╔══

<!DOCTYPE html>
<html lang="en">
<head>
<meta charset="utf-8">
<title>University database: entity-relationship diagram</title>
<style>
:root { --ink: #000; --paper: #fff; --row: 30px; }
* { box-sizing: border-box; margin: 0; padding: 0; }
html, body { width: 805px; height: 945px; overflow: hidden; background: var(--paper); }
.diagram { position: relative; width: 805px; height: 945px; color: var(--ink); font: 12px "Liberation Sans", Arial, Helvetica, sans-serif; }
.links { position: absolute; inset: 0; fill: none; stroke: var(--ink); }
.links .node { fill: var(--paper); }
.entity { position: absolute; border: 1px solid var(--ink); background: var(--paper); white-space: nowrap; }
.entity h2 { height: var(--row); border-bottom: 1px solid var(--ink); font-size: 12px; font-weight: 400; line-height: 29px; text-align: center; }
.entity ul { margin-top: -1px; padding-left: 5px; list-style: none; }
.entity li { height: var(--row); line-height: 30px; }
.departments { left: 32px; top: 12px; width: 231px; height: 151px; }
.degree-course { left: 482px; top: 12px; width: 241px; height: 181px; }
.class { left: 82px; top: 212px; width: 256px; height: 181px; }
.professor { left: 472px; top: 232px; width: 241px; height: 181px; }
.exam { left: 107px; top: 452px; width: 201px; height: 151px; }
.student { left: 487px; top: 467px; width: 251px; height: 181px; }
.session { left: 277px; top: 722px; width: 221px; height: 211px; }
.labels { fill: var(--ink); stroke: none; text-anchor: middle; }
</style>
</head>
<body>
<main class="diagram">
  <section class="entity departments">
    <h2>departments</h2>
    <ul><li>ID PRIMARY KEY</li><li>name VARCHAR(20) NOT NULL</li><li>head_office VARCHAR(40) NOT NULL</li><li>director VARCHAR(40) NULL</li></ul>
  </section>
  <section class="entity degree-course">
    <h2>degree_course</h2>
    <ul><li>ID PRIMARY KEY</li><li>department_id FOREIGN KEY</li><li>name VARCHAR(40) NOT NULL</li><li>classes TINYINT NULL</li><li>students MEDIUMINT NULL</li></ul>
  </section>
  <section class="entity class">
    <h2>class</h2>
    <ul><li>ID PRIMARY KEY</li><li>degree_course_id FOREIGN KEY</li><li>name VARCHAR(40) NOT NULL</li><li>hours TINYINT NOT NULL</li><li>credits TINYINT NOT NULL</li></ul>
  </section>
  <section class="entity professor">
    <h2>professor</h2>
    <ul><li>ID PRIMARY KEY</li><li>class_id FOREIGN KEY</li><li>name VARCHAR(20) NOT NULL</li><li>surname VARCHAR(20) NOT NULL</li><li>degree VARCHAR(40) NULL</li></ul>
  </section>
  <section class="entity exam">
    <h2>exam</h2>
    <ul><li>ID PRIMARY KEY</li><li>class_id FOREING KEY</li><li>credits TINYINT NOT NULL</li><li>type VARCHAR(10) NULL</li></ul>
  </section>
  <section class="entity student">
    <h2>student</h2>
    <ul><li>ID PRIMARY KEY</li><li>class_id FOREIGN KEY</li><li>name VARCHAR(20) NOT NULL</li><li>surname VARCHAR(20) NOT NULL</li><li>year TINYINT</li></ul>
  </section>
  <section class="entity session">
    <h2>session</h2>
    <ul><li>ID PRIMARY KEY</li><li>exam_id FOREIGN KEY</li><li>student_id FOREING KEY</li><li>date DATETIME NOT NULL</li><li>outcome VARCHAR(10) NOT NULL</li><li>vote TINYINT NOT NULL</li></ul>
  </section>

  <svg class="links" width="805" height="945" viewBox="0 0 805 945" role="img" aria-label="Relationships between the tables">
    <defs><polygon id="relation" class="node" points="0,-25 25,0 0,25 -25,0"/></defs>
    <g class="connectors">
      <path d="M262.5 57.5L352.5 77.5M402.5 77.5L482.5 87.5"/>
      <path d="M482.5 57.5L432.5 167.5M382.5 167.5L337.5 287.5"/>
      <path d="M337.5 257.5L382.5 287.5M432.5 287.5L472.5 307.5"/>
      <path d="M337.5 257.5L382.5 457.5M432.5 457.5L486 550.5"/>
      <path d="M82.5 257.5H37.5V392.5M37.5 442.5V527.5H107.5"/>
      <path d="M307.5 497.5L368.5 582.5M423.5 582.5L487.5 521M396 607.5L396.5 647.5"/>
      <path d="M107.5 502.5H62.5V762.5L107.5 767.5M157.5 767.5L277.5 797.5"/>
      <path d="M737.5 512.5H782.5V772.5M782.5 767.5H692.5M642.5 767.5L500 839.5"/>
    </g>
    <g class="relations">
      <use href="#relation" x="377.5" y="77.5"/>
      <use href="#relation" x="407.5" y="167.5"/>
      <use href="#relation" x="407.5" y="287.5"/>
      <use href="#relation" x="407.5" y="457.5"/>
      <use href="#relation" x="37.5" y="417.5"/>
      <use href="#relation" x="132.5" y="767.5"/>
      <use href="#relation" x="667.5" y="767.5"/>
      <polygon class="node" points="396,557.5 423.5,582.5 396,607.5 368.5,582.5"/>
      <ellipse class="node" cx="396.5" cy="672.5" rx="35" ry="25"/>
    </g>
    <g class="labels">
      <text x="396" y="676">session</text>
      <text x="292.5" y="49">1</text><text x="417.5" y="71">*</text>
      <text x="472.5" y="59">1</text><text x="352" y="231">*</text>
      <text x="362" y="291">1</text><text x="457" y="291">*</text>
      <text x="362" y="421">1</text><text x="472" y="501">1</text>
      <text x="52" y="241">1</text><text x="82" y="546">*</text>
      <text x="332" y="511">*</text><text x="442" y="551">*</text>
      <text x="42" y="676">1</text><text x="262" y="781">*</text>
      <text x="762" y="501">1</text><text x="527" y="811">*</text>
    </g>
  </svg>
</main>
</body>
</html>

╚══

§ BRIEF
Extract from the listing above the lines between the line containing "#000; --paper: #fff;" and the line containing "<h2>degree_course</h2>", keeping both of those lines. Output nothing else.

§ SOLUTION TO THE EXERCISE
:root { --ink: #000; --paper: #fff; --row: 30px; }
* { box-sizing: border-box; margin: 0; padding: 0; }
html, body { width: 805px; height: 945px; overflow: hidden; background: var(--paper); }
.diagram { position: relative; width: 805px; height: 945px; color: var(--ink); font: 12px "Liberation Sans", Arial, Helvetica, sans-serif; }
.links { position: absolute; inset: 0; fill: none; stroke: var(--ink); }
.links .node { fill: var(--paper); }
.entity { position: absolute; border: 1px solid var(--ink); background: var(--paper); white-space: nowrap; }
.entity h2 { height: var(--row); border-bottom: 1px solid var(--ink); font-size: 12px; font-weight: 400; line-height: 29px; text-align: center; }
.entity ul { margin-top: -1px; padding-left: 5px; list-style: none; }
.entity li { height: var(--row); line-height: 30px; }
.departments { left: 32px; top: 12px; width: 231px; height: 151px; }
.degree-course { left: 482px; top: 12px; width: 241px; height: 181px; }
.class { left: 82px; top: 212px; width: 256px; height: 181px; }
.professor { left: 472px; top: 232px; width: 241px; height: 181px; }
.exam { left: 107px; top: 452px; width: 201px; height: 151px; }
.student { left: 487px; top: 467px; width: 251px; height: 181px; }
.session { left: 277px; top: 722px; width: 221px; height: 211px; }
.labels { fill: var(--ink); stroke: none; text-anchor: middle; }
</style>
</head>
<body>
<main class="diagram">
  <section class="entity departments">
    <h2>departments</h2>
    <ul><li>ID PRIMARY KEY</li><li>name VARCHAR(20) NOT NULL</li><li>head_office VARCHAR(40) NOT NULL</li><li>director VARCHAR(40) NULL</li></ul>
  </section>
  <section class="entity degree-course">
    <h2>degree_course</h2>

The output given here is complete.